What I didn't know then was that it couldn't last forever. My first owner had to grow up sometime. And even though I was at the height of fashion when I was first made, I ended up hopelessly outdated as time passed and trends changed. Not only that, but my long-term future was basically sabotaged from the start thanks to one design decision. I was made with Mattel's trademarked 'Quick Curl' hair. Tiny wires were rooted into my head along with my regular hair to help the hair hold a curl when it was styled. The problem is that the wire doesn't hold up well over time, and 'Quick Curl' hair usually becomes very matted and difficult to work with as it ages.

I was certainly a mess when Treesa found me at the thrift store. To be honest, I have no idea why Treesa bought me in the first place. Maybe she didn't realize I had 'Quick Curl' hair. Maybe she wanted me because I was a 1980s doll still dressed in part of my original outfit. Treesa collects other 1980s toys. Maybe Treesa just felt sorry for me. Or maybe she saw past what I looked like and saw something worthwhile in me.

Whatever made Treesa decide to bring me home, she quickly got to work trying to make me look presentable. But she realized early on that my hair was basically a lost cause. The tangled mess of wires couldn't really be combed out. They could sort of be molded into a general shape, but that was about all. And a reroot wasn't an option, because Treesa has no rerooting experience. Someone else might've decided to throw me away. But Treesa's mind works a little differently than any other human I've met. Instead of trying to turn me back into what I looked like before Treesa helped me 'reinvent myself' by tying a colorful scarf around my hair and dressing me in a Disney Hunchback Of Notre Dame Esmeralda fashion.

Treesa named me Golda, a play off my factory name 'Golden Dream' and a reference to the musical Fiddler On The Roof. My new gypsy/peasant look was so different from the over-the-top glamour of the 1980s that it took some getting used to. But at least I wasn't alone. This past Halloween, Treesa did a photo shoot where I met Tara for the first time.


Tara started out as a western themed Barbie friend, but Treesa had bought her second-hand and dressed her in an Esmeralda fashion the way she'd redressed me. It was nice meeting another doll who was also adjusting to having a completely different look, and who seemed to have a lot of the same feelings I did about 'reinventing' herself. Tara seemed happy to meet me too, and we became very good friends. I think Tara might've been my first real friend. My first owner didn't have many other dolls and living with her was like living in my own personal, but imaginary, 'Beverly Hills' bubble.

Sometimes I still miss the glitz and glamour of my old life. But having friends like Tara helps to make up for that.
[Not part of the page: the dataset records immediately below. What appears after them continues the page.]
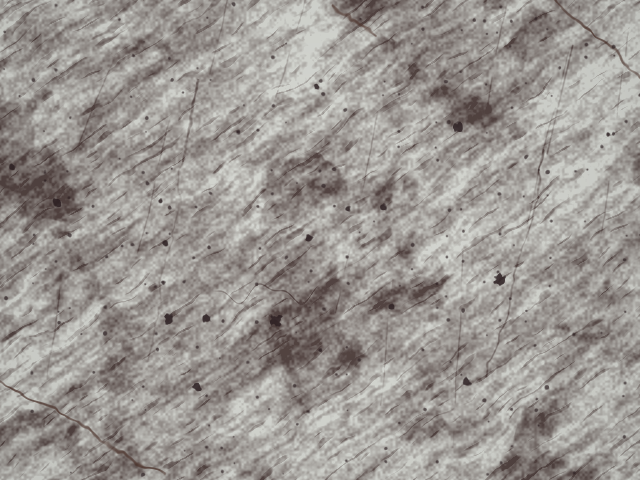
A WebGL 1 fragment shader for this texture:

```glsl
precision highp float;
// Thin section of weathered pale stone: diagonal streaks and grain from stretched
// noise, mauve blotches from thresholded fbm, steep scratches and rusty cracks from
// warped segment distances, and dark specks scattered over a jittered grid.
uniform vec2 u_resolution;

float hash(vec2 p) {
  vec3 q = fract(vec3(p.xyx) * 0.1031);
  q += dot(q, q.yzx + 33.33);
  return fract((q.x + q.y) * q.z);
}

float noise(vec2 p) {
  vec2 i = floor(p), f = fract(p);
  f = f * f * (3.0 - 2.0 * f);
  return mix(mix(hash(i), hash(i + vec2(1, 0)), f.x),
             mix(hash(i + vec2(0, 1)), hash(i + vec2(1, 1)), f.x), f.y);
}

float fbm(vec2 p) {
  float sum = 0.0, amp = 0.5;
  for (int i = 0; i < 5; i++) {
    sum += amp * noise(p);
    p = mat2(1.6, 1.2, -1.2, 1.6) * p + 17.3;
    amp *= 0.5;
  }
  return sum / 0.97;
}

// Coordinates along and across a direction
vec2 along(vec2 p, float angle) {
  vec2 dir = vec2(cos(angle), sin(angle));
  return vec2(dot(p, dir), dot(p, vec2(-dir.y, dir.x)));
}

// Soft-edged segment from a to b
float crack(vec2 p, vec2 a, vec2 b, float width) {
  vec2 pa = p - a, ba = b - a;
  float t = clamp(dot(pa, ba) / dot(ba, ba), 0.0, 1.0);
  float edge = 1.0 / u_resolution.y;
  return 1.0 - smoothstep(width - edge, width + edge, length(pa - ba * t));
}

// Irregular dots, one possible per grid cell
float specks(vec2 p, float cells, float chance) {
  vec2 q = p * cells, id = floor(q);
  float pick = hash(id + 5.7);
  vec2 centre = 0.3 + 0.4 * vec2(hash(id + 31.1), hash(id + 62.9));
  float radius = mix(0.05, 0.15, hash(id + 91.3));
  radius *= 0.6 + 0.8 * noise(p * 170.0);
  float edge = cells / u_resolution.y;
  float dist = length(fract(q) - centre);
  return step(pick, chance) * (1.0 - smoothstep(radius - edge, radius + edge, dist));
}

void main() {
  vec2 p = gl_FragCoord.xy / u_resolution.y;
  float aspect = u_resolution.x / u_resolution.y;
  vec2 wobble = vec2(fbm(p * 9.0), fbm(p * 9.0 + 40.0)) - 0.5;
  vec2 rough = p + 0.035 * wobble + 0.006 * (noise(p * 70.0) - 0.5);

  // Diagonal streaks, broad stains and fine grain
  vec2 s = along(p + 0.04 * wobble, 0.62);
  float stain = 0.22;
  stain += 1.0 * (fbm(s * vec2(8.0, 30.0)) - 0.5);
  stain += 0.5 * (noise(s * vec2(28.0, 120.0) + 9.0) - 0.5);
  stain += 0.7 * (fbm(p * 3.2 + 21.0) - 0.5);
  stain += 0.42 * (noise(p * 190.0) - 0.5) + 0.25 * (noise(p * 95.0 + 7.0) - 0.5);

  // Thin dark dashes within the streaks
  float dash = noise(s * vec2(20.0, 150.0) + 60.0);
  stain += 0.4 * smoothstep(0.76, 0.92, dash);

  // Mauve blotches with ragged edges
  float blotch = smoothstep(0.6, 0.7, fbm(p * 8.0 + 3.0 + 0.8 * wobble));
  float cap = 1.0 - smoothstep(0.02, 0.07, length((rough - vec2(0.75, 1.0)) * vec2(0.7, 1.0)));
  stain += blotch * (0.25 + 0.35 * noise(p * 60.0)) + 0.7 * cap;

  // Steep faint scratches, broken along their length
  float scratch = 0.0;
  for (int i = 0; i < 11; i++) {
    float k = float(i);
    vec2 foot = vec2(aspect * (k + hash(vec2(k, 3.0))) / 11.0, hash(vec2(k, 8.0)) * 0.8);
    vec2 rise = vec2(0.13 * hash(vec2(k, 14.0)), 0.25 + 0.3 * hash(vec2(k, 19.0)));
    float broken = smoothstep(0.3, 0.6, noise(p * vec2(8.0, 22.0) + k * 7.0));
    scratch += broken * crack(p + 0.012 * wobble, foot, foot + rise, 0.0013);
  }
  stain += 0.35 * min(scratch, 1.0);

  // Long fractures and rusty corner cracks
  float fracture = crack(rough, vec2(1.02, 0.22), vec2(1.14, 0.68), 0.0017);
  fracture += crack(p, vec2(1.14, 0.68), vec2(1.193, 0.905), 0.0016);
  fracture += crack(rough, vec2(0.385, 0.67), vec2(0.42, 0.84), 0.0026);
  fracture += 0.5 * crack(rough, vec2(0.31, 0.25), vec2(0.385, 0.67), 0.0018);
  fracture *= 0.35 + 0.65 * noise(p * 30.0);
  float rust = crack(rough, vec2(-0.02, 0.23), vec2(0.34, 0.0), 0.0028);
  rust += crack(rough, vec2(1.15, 1.01), vec2(aspect + 0.02, 0.82), 0.0028);
  rust += crack(rough, vec2(0.69, 0.99), vec2(0.78, 0.92), 0.0025);
  rust = min(rust, 1.0) * (0.5 + 0.5 * noise(p * 40.0));

  // Loose curled hair
  float curl = 0.39 + 0.016 * sin(p.x * 48.0) + 0.008 * sin(p.x * 97.0);
  float hair = 1.0 - smoothstep(0.0004, 0.0028, abs(p.y - curl));
  hair *= smoothstep(0.44, 0.46, p.x) * (1.0 - smoothstep(0.65, 0.67, p.x));
  stain += 0.65 * min(fracture, 1.0) + 0.4 * hair;

  // Stone colours, then rust, specks and darker corners
  vec3 pale = vec3(0.75, 0.75, 0.73), mauve = vec3(0.37, 0.32, 0.31);
  vec3 colour = mix(pale, mauve, clamp(stain, -0.15, 1.15));
  colour = mix(colour, vec3(0.3, 0.2, 0.17), 0.85 * rust);
  float dots = max(specks(p, 13.0, 0.11), 0.8 * specks(p + 3.0, 38.0, 0.12));
  colour = mix(colour, vec3(0.17, 0.12, 0.13), 0.85 * dots);
  vec2 fromCentre = p - vec2(0.5 * aspect, 0.5);
  colour *= 1.03 - 0.14 * dot(fromCentre, fromCentre);
  gl_FragColor = vec4(colour, 1.0);
}
```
Besides, I know there's a lot more to who I am than what I wear. Just because I don't dress in metallic gold anymore doesn't mean I'm not still a 'superstar'. Every doll is unique and valuable to the people, and dolls, who know and love them. There must've been hundreds, maybe millions, of dolls that were made to look just like me.  But in Treesa's heart, and in the hearts of my doll friends, I can never be replaced or forgotten. And in my heart, I feel the same way about them. Because friends like that are worth their weight in gold.

Champagne Wishes And Golden Dreams, Golda